Over at eMolecules.com I was able to draw the structure in the editor and do a search. The compound is called Sulforhodamine 101 acid chloride. eMolecules provides a little info on the compound as well as links to chemical suppliers and listings in PubChem.
I just want to know what it's used for, so a quick search on Wikipedia turns up two listings: one for Sulforhodamine 101 and another for Texas Red. These are related compounds that are primarily used as biological dyes. They are highly colored (red, in case you couldn't guess) because of the large amount of conjugation, and as it turns out they are also highly fluorescent.

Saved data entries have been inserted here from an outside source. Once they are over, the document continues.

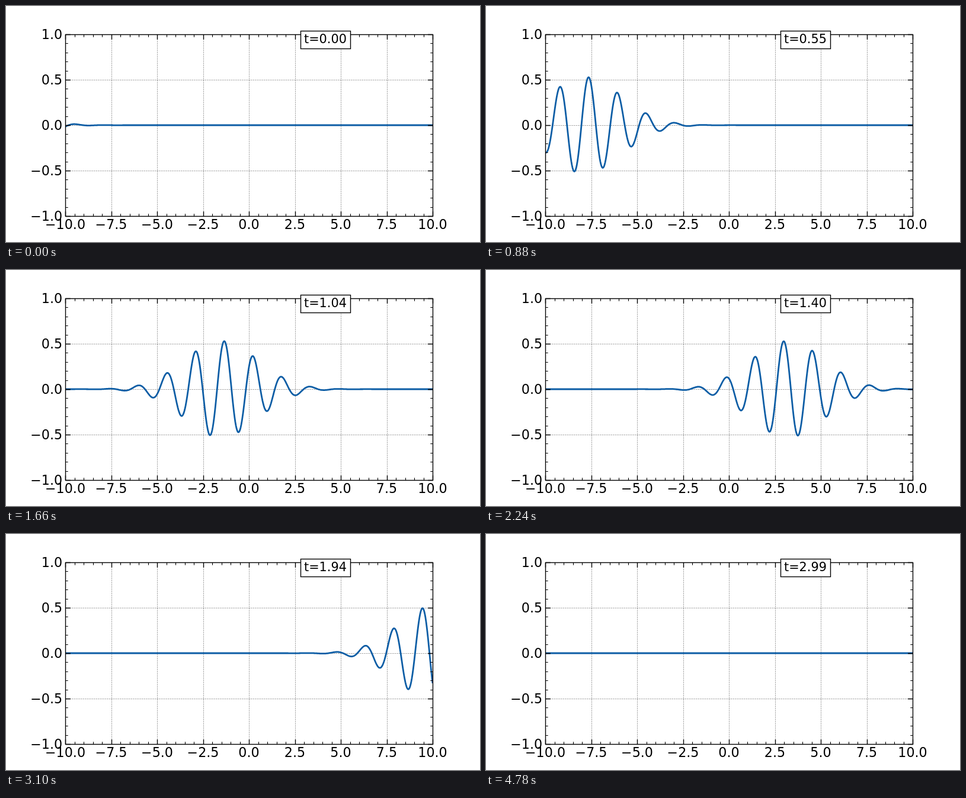
An HTML page that plays this animation: 800x400 px, repeating every 4.8 s.

```html
<!DOCTYPE html>
<html lang="en">
<head>
<meta charset="utf-8">
<title>Travelling wave packet</title>
<style>
  html, body { margin: 0; width: 100%; height: 100%; overflow: hidden; background: #fff; }
  svg { display: block; width: 800px; height: 400px; }
  text { font-family: "DejaVu Sans", sans-serif; font-size: 22.22px; fill: #000; }
  .grid { stroke: #000; stroke-opacity: .5; stroke-width: .69; stroke-dasharray: 2.57 1.11; fill: none; }
  .frame { stroke: #000; stroke-width: 1.39; fill: none; }
  .tick { stroke: #000; stroke-width: 1.39; fill: none; }
  .minor { stroke: #000; stroke-width: 1.11; fill: none; }
  .wave { stroke: #0c5da5; stroke-width: 2.78; stroke-linejoin: round; fill: none; }
  .box { stroke: #000; stroke-width: 1.39; fill: #fff; }
  #clock { font-size: 20.83px; }
</style>
</head>
<body>
<svg viewBox="0 0 800 400" xmlns="http://www.w3.org/2000/svg">
  <clipPath id="plot"><rect x="100" y="48" width="620" height="308"/></clipPath>
  <path class="grid" id="grid"/>
  <g clip-path="url(#plot)"><path class="wave" id="wave"/></g>
  <path class="minor" id="minor"/>
  <path class="tick" id="major"/>
  <rect class="frame" x="100.5" y="48.5" width="620" height="308"/>
  <g id="labels"></g>
  <rect class="box" x="497.5" y="42.5" width="84" height="30"/>
  <text id="clock" x="503" y="63">t=0.00</text>
</svg>
<script>
const LOOP = 4800, STEP = 20, DT = 1 / 80;
const LEFT = 100, RIGHT = 720, TOP = 48, BOTTOM = 356;
const SAMPLES = 620;
const $ = id => document.getElementById(id);
const px = x => 410 + 31 * x;
const py = y => 202 - 154 * y;
const snap = v => Math.floor(v + 0.5 + 1e-6) + 0.5;

function addLabel(value, x, y, anchor) {
  const el = document.createElementNS("http://www.w3.org/2000/svg", "text");
  el.textContent = value.toFixed(1).replace("-", "\u2212");
  el.setAttribute("x", x);
  el.setAttribute("y", y);
  el.setAttribute("text-anchor", anchor);
  $("labels").append(el);
}

// Inward ticks on both opposite sides
const xTicks = (x, len) => `M${x} 356.5v${-len}M${x} 48.5v${len}`;
const yTicks = (y, len) => `M100.5 ${y}h${len}M720.5 ${y}h${-len}`;

function drawAxes() {
  let grid = "", major = "", minor = "";
  for (let i = -20; i <= 20; i++) {
    const x = snap(px(i / 2));
    if (i % 5) { minor += xTicks(x, 4.17); continue; }
    major += xTicks(x, 8.33);
    if (Math.abs(i) < 20) grid += `M${x} ${BOTTOM}V${TOP}`;
    addLabel(i / 2, px(i / 2), 378, "middle");
  }
  for (let i = -10; i <= 10; i++) {
    const y = snap(py(i / 10));
    if (i % 5) { minor += yTicks(y, 4.17); continue; }
    major += yTicks(y, 8.33);
    if (Math.abs(i) < 10) grid += `M${LEFT} ${y}H${RIGHT}`;
    addLabel(i / 10, 95.1, py(i / 10) + 8, "end");
  }
  $("grid").setAttribute("d", grid);
  $("major").setAttribute("d", major);
  $("minor").setAttribute("d", minor);
}

// Normalised Gaussian envelope moving at speed 13 over a slower carrier
const AMP = Math.pow(4 * Math.PI, -0.25);
function psi(x, t) {
  const u = x + 15 - 13 * t;
  return AMP * Math.exp(-u * u / 8) * Math.cos(4 * x - 13 * t);
}

// Two decimals, exact halves go to the even digit
function format(t) {
  return (t % 0.5 === 0.125 ? t - 0.005 : t).toFixed(2);
}

function draw(ms) {
  const t = Math.floor((ms % LOOP) / STEP) * DT;
  let d = "";
  for (let i = 0; i <= SAMPLES; i++) {
    const x = -10 + 20 * i / SAMPLES;
    d += (i ? "L" : "M") + px(x).toFixed(2) + " " + py(psi(x, t)).toFixed(2);
  }
  $("wave").setAttribute("d", d);
  $("clock").textContent = "t=" + format(t);
}

function tick() {
  draw(performance.now());
  requestAnimationFrame(tick);
}

drawAxes();
tick();
</script>
</body>
</html>
```
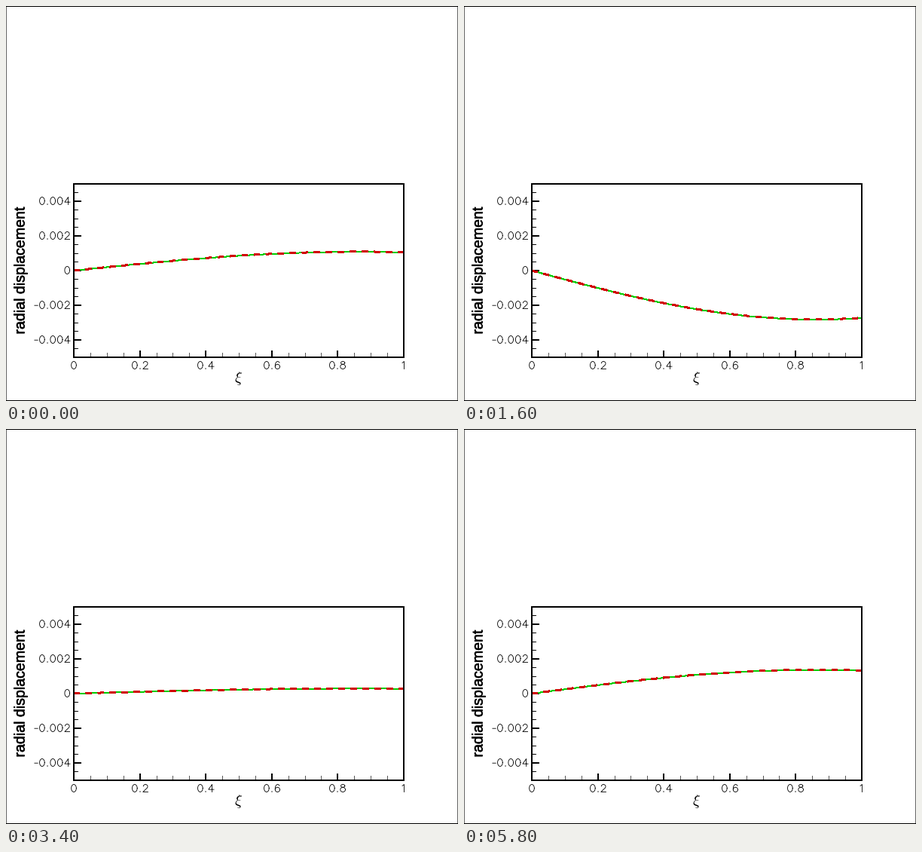
Animation of 600x524 px, one loop 6000 ms. Source, as a matplotlib script:

```python
import numpy as np
import matplotlib.pyplot as plt
from matplotlib.animation import FuncAnimation
from matplotlib.patches import Rectangle
from matplotlib.patheffects import withStroke

W, H, DPI = 600, 524, 100
PT = 72 / DPI                              # points per pixel
L, R, T, B = 90, 528, 236, 466             # plot box
ZERO = (T + B) / 2

plt.rcParams["mathtext.fontset"] = "cm"
fig = plt.figure(figsize=(W / DPI, H / DPI), dpi=DPI, facecolor="white")
ax = fig.add_axes([0, 0, 1, 1])
ax.set(xlim=(0, W), ylim=(H, 0))
ax.axis("off")


def bar(x, y, w, h, color="black", z=1):
    ax.add_patch(Rectangle((x, y), w, h, fc=color, lw=0, zorder=z))


def line(xs, ys, width, color="black", **kw):
    return ax.plot(xs, ys, color=color, lw=width * PT, snap=False, **kw)[0]


def arc(cx, cy, rx, ry, start=0, stop=360):
    a = np.radians(np.linspace(start, stop, 25))
    return [*zip(cx + rx * np.cos(a), cy + ry * np.sin(a))]


# Thin stroke glyphs on a cap height of 21 units
GLYPHS = {
    "0": [arc(10, 10.5, 7, 10.5)],
    "1": [[(6, 17), (11, 21), (11, 0)]],
    "2": [arc(10, 15, 6, 6, 170, -35) + [(3, 0), (17, 0)]],
    "4": [[(13, 0), (13, 21), (3, 7), (18, 7)]],
    "6": [arc(10.5, 6.5, 6.5, 6.5), arc(11, 9, 7, 12, 45, 190)],
    "8": [arc(10, 17, 5.5, 4), arc(10, 6.5, 7, 6.5)],
    ".": [[(4, 1), (6, 1)]],
    "-": [[(3, 9), (12, 9)]],
}
ADVANCE = {".": 10, "-": 14}
UNIT = 10 / 21


def label(text, x, base, align):
    """Draw stroke text; align is the fraction of its width left of x."""
    steps = [ADVANCE.get(c, 20) * UNIT for c in text]
    x -= align * sum(steps)
    for c, step in zip(text, steps):
        for stroke in GLYPHS[c]:
            p = np.array(stroke) * UNIT
            line(x + p[:, 0], base - p[:, 1], 0.85)
        x += step


def frame(x0, y0, x1, y1, t, sides="black", z=1):
    for x in (x0, x1 - t):
        bar(x, y0, t, y1 - y0, sides, z)
    for y in (y0, y1 - t):
        bar(x0, y, x1 - x0, t, "black", z)


frame(0, 0, W, H, 1, sides="#666666")
frame(L - 1, T - 1, R + 1, B + 1, 2, z=5)

# Ticks: every fourth one is long, thick and labelled
for k in range(-9, 10):
    y = ZERO - 11.5 * k
    if k % 4:
        bar(L, int(y), 6, 1)
    else:
        bar(L, y - 1, 10, 2)
        label(f"{k * 0.0005:.3f}" if k else "0", 86, y + 4.5, 1)
for k in range(21):
    x = round(L + (R - L) * k / 20)
    if k % 4:
        bar(x, B - 6, 1, 6, "#555555")
    else:
        bar(x - 1, B - 9, 2, 9)
        label(f"{k / 20:g}", x, 481.5, 0.5)

ax.text(24.5, 435.5, "radial displacement", family="Liberation Sans",
        size=19.6 * PT, rotation=90, rotation_mode="anchor",
        ha="left", va="baseline",
        path_effects=[withStroke(linewidth=0.4, foreground="black")])
ax.text(308.5, 499.4, r"$\xi$", size=20 * PT, ha="center", va="baseline")

# Curves: one standing wave, drawn solid and dashed
u = np.linspace(0, 1, 41)
px = L + (R - L) * u
solid = line(px, px, 1, "#00cc00", zorder=3, antialiased=False)
dashed = line(px, px, 2, "#d00000", zorder=4, antialiased=False,
              dash_capstyle="butt")
dashed.set_dashes([8 / 2, 8.7 / 2])


def draw(n):
    swing = -67 * np.cos(np.radians(12.2 * (n - 9.16)))
    y = ZERO - swing * np.sin(1.82 * u)
    solid.set_ydata(y)
    dashed.set_ydata(y - 0.3 * u)
    return solid, dashed


anim = FuncAnimation(fig, draw, frames=30, interval=200, repeat=True,
                     repeat_delay=0)
plt.show()
```
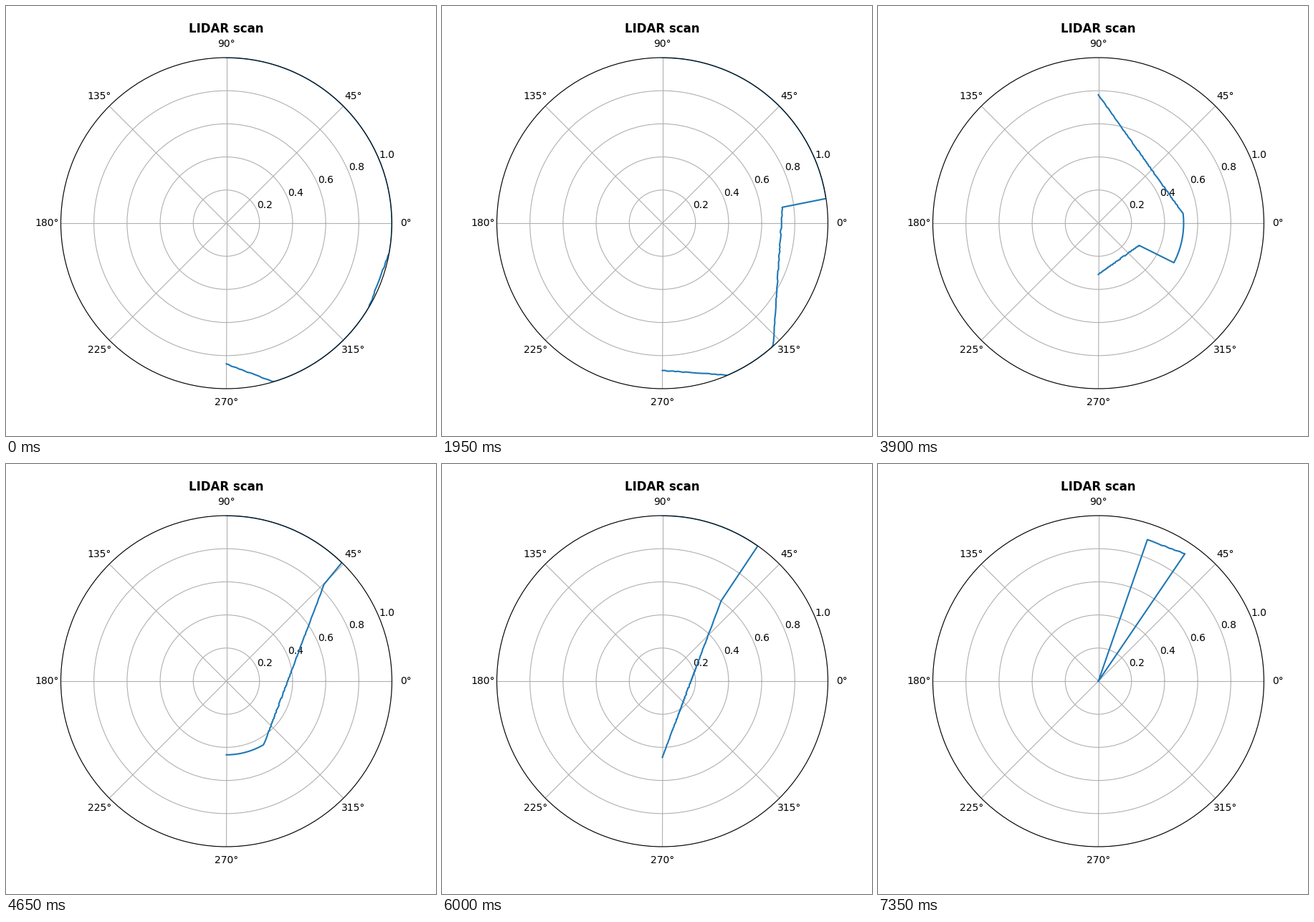
Animation of 600 by 600 pixels, one loop 7500 ms. Source, as a matplotlib script:

```python
import numpy as np
import matplotlib.pyplot as plt
from matplotlib.animation import FuncAnimation

FRAMES = 50
INTERVAL = 150
BOX_HEIGHT = 1.037
BOX_WIDTH = BOX_HEIGHT / 4
RESOLUTION = 0.005
CRUISE_HEADING = 20.6

beams = np.linspace(-np.pi / 2, np.pi / 2, 180)


def pose(i):
    """Distance to the box, height above the floor wall, and heading."""
    gap = 0.985 - 0.02059 * i
    height = np.interp(i, [0, 10.6, 27, 41, 49],
                       [0.797, 1.006, 0.203, 0.476, 0.133])
    heading = CRUISE_HEADING
    if 7.5 < i <= 27:
        heading -= 3.03 * (i - 7.5)
    return gap, height, np.radians(heading)


def cast(angle, gap, height):
    """Range of one beam, with the angle given in the world frame."""
    dx, dy = np.cos(angle), np.sin(angle)
    top = BOX_HEIGHT - height

    # Inside the box only beams leaving through its top get a reading.
    if gap < 0:
        if dy <= 0:
            return 0.0
        x = top * dx / dy
        return top / dy if gap <= x <= gap + BOX_WIDTH else 0.0

    if dx > 0:
        r = gap / dx
        if -height <= r * dy <= top:
            return r
    if dy < 0:
        r = -height / dy
        if r < 1 and dx > gap:
            return np.hypot(gap, height)
        return r
    return 1.0


def scan(i):
    gap, height, heading = pose(i)
    r = np.array([cast(a + heading, gap, height) for a in beams])
    return np.clip(np.round(r / RESOLUTION) * RESOLUTION, 0, 1)


fig = plt.figure(figsize=(6, 6), dpi=100)
ax = fig.add_subplot(projection="polar")
ax.set_title("LIDAR scan", fontweight="bold")
line, = ax.plot(beams, scan(0))
ax.set_ylim(0, 1)
ax.set_yticks([0.2, 0.4, 0.6, 0.8, 1.0])


def update(i):
    line.set_ydata(scan(i))
    return line,


anim = FuncAnimation(fig, update, frames=FRAMES, interval=INTERVAL,
                     repeat=True, repeat_delay=0)
plt.show()
```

The difference between Texas Red (the acid chloride) and just plain sulforhodamine is the acid chloride has a chlorine in place of one of the OH groups. This makes it very reactive with proteins especially - an NH2 on the protein acts as a nucleophile to replace the chlorine - leaving the protein with a bright red label attached to it. Texas Red is especially convenient in that the acid chloride will also react with water, and the resulting compound is water soluble and can be rinsed away. This means that only the dye molecules that are attached to the protein remain - excess dye can be washed away. Other methods of labeling proteins aren't always so helpful - any excess dye may remain and obscure what you are interested in seeing.